The data from the TOPEX/Poseidon and Jason missions help us study and understand the complex interactions between the ocean and the atmosphere that affect global weather and climate events. El Niño is one well-known example of this interaction.
Learn more about this and other important climate phenomena in the links below.
El Niño 2015
How does 2015 compare to the 1997 El Niño?
Historical El Niño/La Niña Watch
Here you will find images and news releases.
Learn More About it
Read about this phenomenon that affects us all.
PDO - Pacific Decadal Oscillation
Find out more about this long-term ocean fluctuation.
El Niño/La Niña Movies
Watch Sea Surface Height (SSH) animations of TOPEX/Poseidon and Jason data.
Educational and other links
Want to learn more? Follow these links for more details.
El Niño was named by people who fish off the western coast of central America to refer to the warm current that invades their coastal waters around Christmastime. El Niño events disrupt fisheries and bring severe weather events worldwide.
In a normal year, the trade winds blow westward and push warm surface water near Australia and New Guinea. When warm water builds up in the western Pacific Ocean, nutrient-rich cold water comes up off the west coast of South America and fosters the growth of the fish population.
During an El Niño event, the trade winds weaken and warm, nutrient-poor water occupies the entire tropical Pacific Ocean. Heavy rains that are tied to the warm water move into the central Pacific Ocean and cause drought in Indonesia and Australia. This also alters the path of the atmospheric jet stream over North and South America.
The effects of El Niño disrupt normal winter conditions throughout the Pacific Ocean, and can persist into May or June. Reliable predictions of an El Niño occurrence will lead to better preparation for its widespread impact.
Warm El Niños and cold La Niñas follow each other against the backdrop of the ocean seasons. During a La Niña, the trade winds are stronger, and cold, nutrient-rich water occupies much of the tropical Pacific Ocean. Most of the precipitation occurs in the western tropical Pacific Ocean, so rain is abundant over Indonesia.
Pacific Decadal Oscillation (PDO)
The Pacific Decadal Oscillation (PDO) is a long-term ocean fluctuation of the Pacific Ocean. The PDO waxes and wanes approximately every 20 to 30 years.
Additional Information on El Niño/La Niña and PDO
El Niño/La Niña explained (basics and links)
El Niño/La Niña Education
El Niño/La Niña Information on the Web
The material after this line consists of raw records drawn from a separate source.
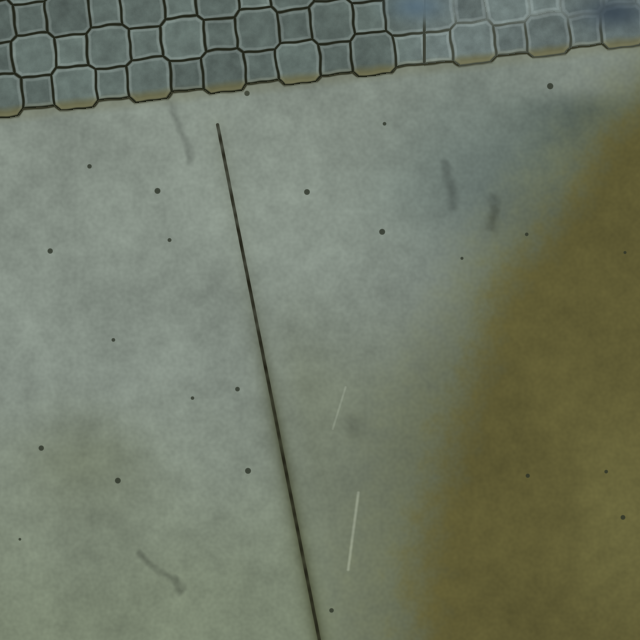
Reproduce this texture procedurally as a WebGL 2 fragment shader.

```glsl
#version 300 es
precision highp float;
// Weathered concrete slab with a cracked joint and brown stain, below a band of octagon pavers.

#define PAVER_ORIGIN vec2(0.117, 0.863)
#define PAVER_RIGHT vec2(0.0582, 0.0066)
#define PAVER_DOWN vec2(0.0056, -0.0573)
#define OCTAGON_HALF 0.58
#define GROUT_WIDTH 0.035
#define CUT_X 0.663
#define JOINT_TOP vec2(0.340, 0.805)
#define JOINT_BOTTOM vec2(0.499, 0.0)
#define SPECK_CELLS 9.0
#define GRAIN 0.05

uniform vec2 u_resolution;
out vec4 fragColor;

float hash(vec2 p) {
  vec3 q = fract(p.xyx * 0.1031);
  q += dot(q, q.yzx + 33.33);
  return fract((q.x + q.y) * q.z);
}

float gradientDot(vec2 cell, vec2 offset) {
  float a = 6.2832 * hash(cell);
  return dot(vec2(cos(a), sin(a)), offset);
}

float noise(vec2 p) {
  vec2 i = floor(p), f = p - i, e = vec2(0, 1);
  vec2 w = f * f * f * (f * (f * 6.0 - 15.0) + 10.0);
  return mix(mix(gradientDot(i, f), gradientDot(i + e.yx, f - e.yx), w.x),
             mix(gradientDot(i + e, f - e), gradientDot(i + 1.0, f - 1.0), w.x), w.y);
}

float fbm(vec2 p) {
  float sum = 0.0, amp = 0.6;
  for (int i = 0; i < 5; i++) {
    sum += amp * noise(p);
    p = mat2(1.6, 1.2, -1.2, 1.6) * p + 7.3;
    amp *= 0.55;
  }
  return sum;
}

float blob(vec2 p, vec2 center, vec2 radius) {
  vec2 d = (p - center) / radius;
  return exp(-dot(d, d));
}

float segment(vec2 p, vec2 a, vec2 b) {
  vec2 d = b - a;
  return length(p - a - d * clamp(dot(p - a, d) / dot(d, d), 0.0, 1.0));
}

float stroke(vec2 p, vec2 a, vec2 b, float width) {
  return 1.0 - smoothstep(0.0, width, segment(p, a, b));
}

// Nearest lattice point whose coordinates have an even sum
vec2 evenCenter(vec2 q) {
  vec2 c = round(0.5 * vec2(q.x + q.y, q.x - q.y));
  return vec2(c.x + c.y, c.x - c.y);
}

float specks(vec2 p, float aa) {
  vec2 g = p * SPECK_CELLS, cell = floor(g);
  vec2 spot = 0.2 + 0.6 * vec2(hash(cell + 3.1), hash(cell + 8.7));
  float r = mix(0.015, 0.042, hash(cell + 5.9));
  float mark = 1.0 - smoothstep(r - 0.01, r + aa * SPECK_CELLS, length(g - cell - spot));
  return mark * step(0.68, hash(cell + 17.0));
}

vec3 concrete(vec2 p, float aa) {
  float cloud = fbm(p * 5.0), fine = fbm(p * 34.0 + 4.0);
  vec2 w = p + 0.05 * vec2(cloud, fbm(p * 6.0 + 9.0));
  vec3 col = mix(vec3(0.48, 0.52, 0.44), vec3(0.52, 0.56, 0.52), smoothstep(0.0, 0.45, w.y));

  // Broad damp areas and the brown stain
  float joint = mix(JOINT_BOTTOM.x, JOINT_TOP.x, p.y / JOINT_TOP.y);
  float damp = smoothstep(-0.01, 0.06, p.x - joint) * (1.0 - smoothstep(0.36, 0.58, w.y));
  col = mix(col, vec3(0.42, 0.45, 0.38), 0.75 * damp);
  col = mix(col, vec3(0.41, 0.44, 0.36), 0.6 * blob(w, vec2(0.14, 0.27), vec2(0.10, 0.08)));
  col = mix(col, vec3(0.37, 0.42, 0.40), 0.75 * blob(w, vec2(0.75, 0.72), vec2(0.14, 0.15)));
  float shade = smoothstep(0.72, 0.92, w.x) * (1.0 - smoothstep(0.82, 0.87, p.y));
  col = mix(col, vec3(0.33, 0.38, 0.35), 0.9 * shade);
  float inside = w.x - 0.63 - 0.3 * pow(max(w.y, 0.0) / 0.78, 2.2) + 0.05 * fine;
  col = mix(col, vec3(0.40, 0.42, 0.32), 0.8 * smoothstep(-0.14, 0.03, inside));
  col = mix(col, vec3(0.36, 0.34, 0.19), 0.92 * smoothstep(-0.03, 0.08, inside));
  col = mix(col, vec3(0.42, 0.41, 0.25), 0.7 * blob(w, vec2(0.98, 0.17), vec2(0.09, 0.18)));

  // Scuffs, scratches and specks
  float scuff = stroke(w, vec2(0.275, 0.84), vec2(0.31, 0.735), 0.012)
              + stroke(w, vec2(0.705, 0.75), vec2(0.71, 0.68), 0.014)
              + stroke(w, vec2(0.77, 0.69), vec2(0.765, 0.63), 0.014)
              + stroke(w, vec2(0.21, 0.13), vec2(0.29, 0.06), 0.010)
              + blob(w, vec2(0.563, 0.33), vec2(0.012, 0.02));
  col *= 1.0 - 0.22 * scuff * (0.7 + fine);
  float scratch = stroke(p, vec2(0.560, 0.23), vec2(0.544, 0.11), 0.004)
                + 0.5 * stroke(p, vec2(0.54, 0.395), vec2(0.52, 0.33), 0.003);
  col += 0.12 * scratch;
  col *= 1.0 + 0.16 * cloud + 2.0 * GRAIN * fine + GRAIN * noise(p * 150.0);
  col = mix(col, vec3(0.17, 0.19, 0.15), 0.8 * specks(p, aa));

  // Joint: dirty halo below, thin broken crack along its length
  float d = segment(p, JOINT_TOP, JOINT_BOTTOM);
  float low = 1.0 - smoothstep(0.3, 0.62, p.y);
  col = mix(col, vec3(0.22, 0.23, 0.14), (0.15 + 0.6 * low) * exp(-d / 0.011));
  float crack = 1.0 - smoothstep(0.0012, 0.0022 + aa, d);
  return mix(col, vec3(0.13, 0.13, 0.09), crack * (0.75 + 0.5 * noise(p * 60.0)));
}

void main() {
  vec2 p = gl_FragCoord.xy / u_resolution;
  float aa = 1.0 / min(u_resolution.x, u_resolution.y);
  vec3 col = concrete(p, aa);

  // Octagon and square lattice, shifted right of the cut
  vec2 local = p - PAVER_ORIGIN - step(CUT_X, p.x) * vec2(0.0404, 0.004);
  vec2 q = inverse(mat2(PAVER_RIGHT, PAVER_DOWN)) * local + 0.05 * vec2(noise(p * 40.0), noise(p * 40.0 + 5.0));
  vec2 oct = evenCenter(q), sq = evenCenter(q - vec2(1, 0)) + vec2(1, 0);
  vec2 a = abs(q - oct), b = abs(q - sq);
  float dOct = max(max(a.x, a.y) - OCTAGON_HALF, (a.x + a.y - 1.0) * 0.707);
  float dSq = max(b.x, b.y) - (1.0 - OCTAGON_HALF);
  bool isOct = dOct < dSq;
  vec2 id = isOct ? oct : sq;
  float d = min(dOct, dSq);

  // Paver faces, pale bevels, dirty front rims and grout
  float worn = smoothstep(0.58, 0.70, p.x), px = aa / 0.058;
  vec3 face = mix(vec3(0.36, 0.41, 0.39), vec3(0.40, 0.45, 0.44), worn);
  face *= 0.92 + 0.18 * hash(id + 40.0) + 0.22 * fbm(p * 45.0);
  face += 0.08 * smoothstep(-0.14, -0.08, d);
  float rim = step(-0.5, id.y) * smoothstep(0.22, 0.5, q.y - id.y);
  face = mix(face, vec3(0.42, 0.40, 0.25), rim * (isOct ? 0.7 : 0.4));
  vec3 groutColor = mix(vec3(0.13, 0.14, 0.10), vec3(0.26, 0.28, 0.24), worn);
  float grout = smoothstep(-GROUT_WIDTH - px, -GROUT_WIDTH + px, d);
  grout = max(grout, 1.0 - smoothstep(0.001, 0.002 + aa, abs(p.x - CUT_X)));
  float smear = smoothstep(0.59, 0.65, p.x) * smoothstep(0.95, 0.98, p.y);
  vec3 paver = mix(face, groutColor, grout * (1.0 - 0.8 * smear));
  paver = mix(paver, vec3(0.19, 0.24, 0.29), 0.75 * blob(p, vec2(0.96, 0.98), vec2(0.05, 0.025)));
  paver = mix(paver, vec3(0.34, 0.44, 0.52), 0.6 * blob(p, vec2(0.65, 0.99), vec2(0.04, 0.02)));

  // Slab edge in front of the last row
  float edge = smoothstep(-0.08, -0.02, d) * (1.0 - smoothstep(0.55, 0.65, q.y));
  col = mix(col, vec3(0.15, 0.15, 0.09), 0.85 * edge);
  col = mix(col, vec3(0.42, 0.42, 0.31), 0.3 * (1.0 - smoothstep(0.5, 0.85, q.y)) * (1.0 - edge));
  fragColor = vec4(id.y < 0.5 ? paver : col, 1.0);
}
```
There are many excellent sites containing basic information on these phenomena, the effects of El Niño and La Niña on weather and climate, and forecasts.
Major sites containing background information
- An El Niño and La Niña Theme Page - a comprehensive primer with access to relevant data, information on effects, and predictions. If you are just going to visit one site, this is probably the one!
- The ENSO cycle - processes and displays of relevant data
Climate and regional weather forecasts
- NOAA Climate Prediction Center/El Niño and La Niña - provides a continuous watch on short-term climate fluctuations and works to diagnose and predict them
- Regional Forecasts for El Niño - El Niño and current situation as it relates to the ENSO cycle